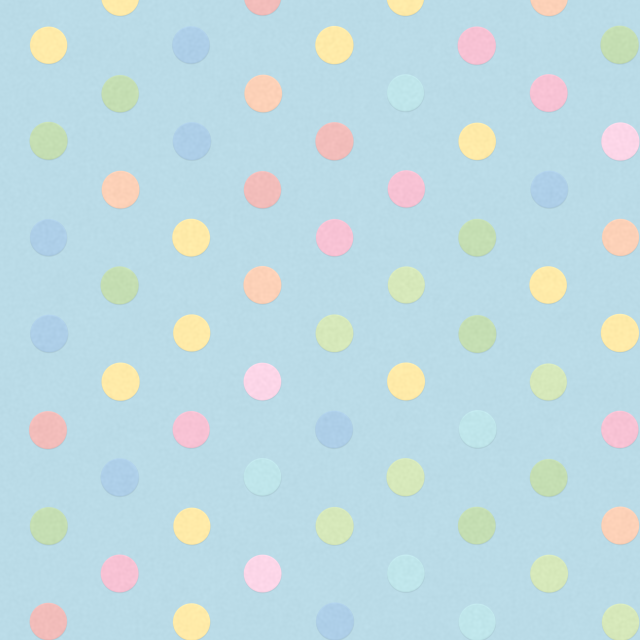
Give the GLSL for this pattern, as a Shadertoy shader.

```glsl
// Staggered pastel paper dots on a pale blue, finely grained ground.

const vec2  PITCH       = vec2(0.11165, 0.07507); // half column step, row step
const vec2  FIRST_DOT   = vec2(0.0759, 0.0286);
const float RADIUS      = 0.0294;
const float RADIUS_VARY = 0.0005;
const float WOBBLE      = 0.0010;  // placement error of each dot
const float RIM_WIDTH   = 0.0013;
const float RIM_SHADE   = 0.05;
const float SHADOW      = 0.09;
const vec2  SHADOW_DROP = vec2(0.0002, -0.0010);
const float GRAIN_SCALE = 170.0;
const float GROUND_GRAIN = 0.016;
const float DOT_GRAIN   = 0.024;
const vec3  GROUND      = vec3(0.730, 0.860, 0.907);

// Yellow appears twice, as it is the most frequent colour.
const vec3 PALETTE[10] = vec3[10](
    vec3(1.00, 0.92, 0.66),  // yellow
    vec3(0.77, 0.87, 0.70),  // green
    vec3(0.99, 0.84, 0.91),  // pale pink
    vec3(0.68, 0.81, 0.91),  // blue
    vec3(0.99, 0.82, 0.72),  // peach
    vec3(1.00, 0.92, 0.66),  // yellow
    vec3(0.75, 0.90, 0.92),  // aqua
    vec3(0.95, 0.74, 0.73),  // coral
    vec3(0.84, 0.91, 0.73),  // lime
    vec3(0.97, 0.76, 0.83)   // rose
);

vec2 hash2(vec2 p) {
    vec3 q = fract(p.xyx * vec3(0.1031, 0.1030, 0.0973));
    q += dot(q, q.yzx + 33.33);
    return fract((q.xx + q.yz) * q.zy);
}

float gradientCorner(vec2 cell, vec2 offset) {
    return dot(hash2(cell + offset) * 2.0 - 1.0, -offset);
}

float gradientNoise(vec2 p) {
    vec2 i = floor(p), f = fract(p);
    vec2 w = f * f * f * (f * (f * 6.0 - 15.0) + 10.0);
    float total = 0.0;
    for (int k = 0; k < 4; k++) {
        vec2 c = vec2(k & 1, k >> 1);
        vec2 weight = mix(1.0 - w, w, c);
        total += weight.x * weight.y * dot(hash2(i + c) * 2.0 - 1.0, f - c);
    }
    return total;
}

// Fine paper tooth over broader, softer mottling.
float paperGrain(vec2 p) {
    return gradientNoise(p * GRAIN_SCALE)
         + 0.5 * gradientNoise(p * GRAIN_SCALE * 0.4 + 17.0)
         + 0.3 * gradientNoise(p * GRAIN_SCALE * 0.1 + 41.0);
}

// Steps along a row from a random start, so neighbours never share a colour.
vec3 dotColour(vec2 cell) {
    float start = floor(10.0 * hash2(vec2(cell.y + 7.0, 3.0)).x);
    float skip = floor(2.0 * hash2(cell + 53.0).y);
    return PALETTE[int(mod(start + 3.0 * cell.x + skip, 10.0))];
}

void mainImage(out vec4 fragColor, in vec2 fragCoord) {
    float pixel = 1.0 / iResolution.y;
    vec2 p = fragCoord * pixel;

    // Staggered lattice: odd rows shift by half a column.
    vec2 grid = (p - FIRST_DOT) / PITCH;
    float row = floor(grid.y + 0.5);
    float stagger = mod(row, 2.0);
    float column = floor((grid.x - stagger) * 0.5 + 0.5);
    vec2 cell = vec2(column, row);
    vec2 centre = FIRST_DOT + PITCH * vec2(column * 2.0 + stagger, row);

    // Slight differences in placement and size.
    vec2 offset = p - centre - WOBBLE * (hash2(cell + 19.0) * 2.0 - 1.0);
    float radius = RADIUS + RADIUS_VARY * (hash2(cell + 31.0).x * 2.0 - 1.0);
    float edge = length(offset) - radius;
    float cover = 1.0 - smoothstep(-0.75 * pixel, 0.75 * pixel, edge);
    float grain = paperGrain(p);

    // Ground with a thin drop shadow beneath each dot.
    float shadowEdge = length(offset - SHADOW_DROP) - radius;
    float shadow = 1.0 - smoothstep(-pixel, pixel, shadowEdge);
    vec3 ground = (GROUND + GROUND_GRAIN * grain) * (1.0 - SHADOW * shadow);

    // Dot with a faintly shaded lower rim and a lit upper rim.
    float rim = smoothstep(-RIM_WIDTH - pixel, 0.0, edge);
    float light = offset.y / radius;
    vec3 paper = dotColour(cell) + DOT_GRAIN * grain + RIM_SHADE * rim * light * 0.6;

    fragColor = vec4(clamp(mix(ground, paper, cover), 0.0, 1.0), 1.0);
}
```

***

**WHAT YOU HAVE TO DO:**
Once the pictures are set aside, copy the remaining text of every entry exactly.

**SOLUTION TO THIS PROBLEM:**
Give the GLSL for this pattern, as a Shadertoy shader.

```glsl
// Staggered pastel paper dots on a pale blue, finely grained ground.

const vec2  PITCH       = vec2(0.11165, 0.07507); // half column step, row step
const vec2  FIRST_DOT   = vec2(0.0759, 0.0286);
const float RADIUS      = 0.0294;
const float RADIUS_VARY = 0.0005;
const float WOBBLE      = 0.0010;  // placement error of each dot
const float RIM_WIDTH   = 0.0013;
const float RIM_SHADE   = 0.05;
const float SHADOW      = 0.09;
const vec2  SHADOW_DROP = vec2(0.0002, -0.0010);
const float GRAIN_SCALE = 170.0;
const float GROUND_GRAIN = 0.016;
const float DOT_GRAIN   = 0.024;
const vec3  GROUND      = vec3(0.730, 0.860, 0.907);

// Yellow appears twice, as it is the most frequent colour.
const vec3 PALETTE[10] = vec3[10](
    vec3(1.00, 0.92, 0.66),  // yellow
    vec3(0.77, 0.87, 0.70),  // green
    vec3(0.99, 0.84, 0.91),  // pale pink
    vec3(0.68, 0.81, 0.91),  // blue
    vec3(0.99, 0.82, 0.72),  // peach
    vec3(1.00, 0.92, 0.66),  // yellow
    vec3(0.75, 0.90, 0.92),  // aqua
    vec3(0.95, 0.74, 0.73),  // coral
    vec3(0.84, 0.91, 0.73),  // lime
    vec3(0.97, 0.76, 0.83)   // rose
);

vec2 hash2(vec2 p) {
    vec3 q = fract(p.xyx * vec3(0.1031, 0.1030, 0.0973));
    q += dot(q, q.yzx + 33.33);
    return fract((q.xx + q.yz) * q.zy);
}

float gradientCorner(vec2 cell, vec2 offset) {
    return dot(hash2(cell + offset) * 2.0 - 1.0, -offset);
}

float gradientNoise(vec2 p) {
    vec2 i = floor(p), f = fract(p);
    vec2 w = f * f * f * (f * (f * 6.0 - 15.0) + 10.0);
    float total = 0.0;
    for (int k = 0; k < 4; k++) {
        vec2 c = vec2(k & 1, k >> 1);
        vec2 weight = mix(1.0 - w, w, c);
        total += weight.x * weight.y * dot(hash2(i + c) * 2.0 - 1.0, f - c);
    }
    return total;
}

// Fine paper tooth over broader, softer mottling.
float paperGrain(vec2 p) {
    return gradientNoise(p * GRAIN_SCALE)
         + 0.5 * gradientNoise(p * GRAIN_SCALE * 0.4 + 17.0)
         + 0.3 * gradientNoise(p * GRAIN_SCALE * 0.1 + 41.0);
}

// Steps along a row from a random start, so neighbours never share a colour.
vec3 dotColour(vec2 cell) {
    float start = floor(10.0 * hash2(vec2(cell.y + 7.0, 3.0)).x);
    float skip = floor(2.0 * hash2(cell + 53.0).y);
    return PALETTE[int(mod(start + 3.0 * cell.x + skip, 10.0))];
}

void mainImage(out vec4 fragColor, in vec2 fragCoord) {
    float pixel = 1.0 / iResolution.y;
    vec2 p = fragCoord * pixel;

    // Staggered lattice: odd rows shift by half a column.
    vec2 grid = (p - FIRST_DOT) / PITCH;
    float row = floor(grid.y + 0.5);
    float stagger = mod(row, 2.0);
    float column = floor((grid.x - stagger) * 0.5 + 0.5);
    vec2 cell = vec2(column, row);
    vec2 centre = FIRST_DOT + PITCH * vec2(column * 2.0 + stagger, row);

    // Slight differences in placement and size.
    vec2 offset = p - centre - WOBBLE * (hash2(cell + 19.0) * 2.0 - 1.0);
    float radius = RADIUS + RADIUS_VARY * (hash2(cell + 31.0).x * 2.0 - 1.0);
    float edge = length(offset) - radius;
    float cover = 1.0 - smoothstep(-0.75 * pixel, 0.75 * pixel, edge);
    float grain = paperGrain(p);

    // Ground with a thin drop shadow beneath each dot.
    float shadowEdge = length(offset - SHADOW_DROP) - radius;
    float shadow = 1.0 - smoothstep(-pixel, pixel, shadowEdge);
    vec3 ground = (GROUND + GROUND_GRAIN * grain) * (1.0 - SHADOW * shadow);

    // Dot with a faintly shaded lower rim and a lit upper rim.
    float rim = smoothstep(-RIM_WIDTH - pixel, 0.0, edge);
    float light = offset.y / radius;
    vec3 paper = dotColour(cell) + DOT_GRAIN * grain + RIM_SHADE * rim * light * 0.6;

    fragColor = vec4(clamp(mix(ground, paper, cover), 0.0, 1.0), 1.0);
}
```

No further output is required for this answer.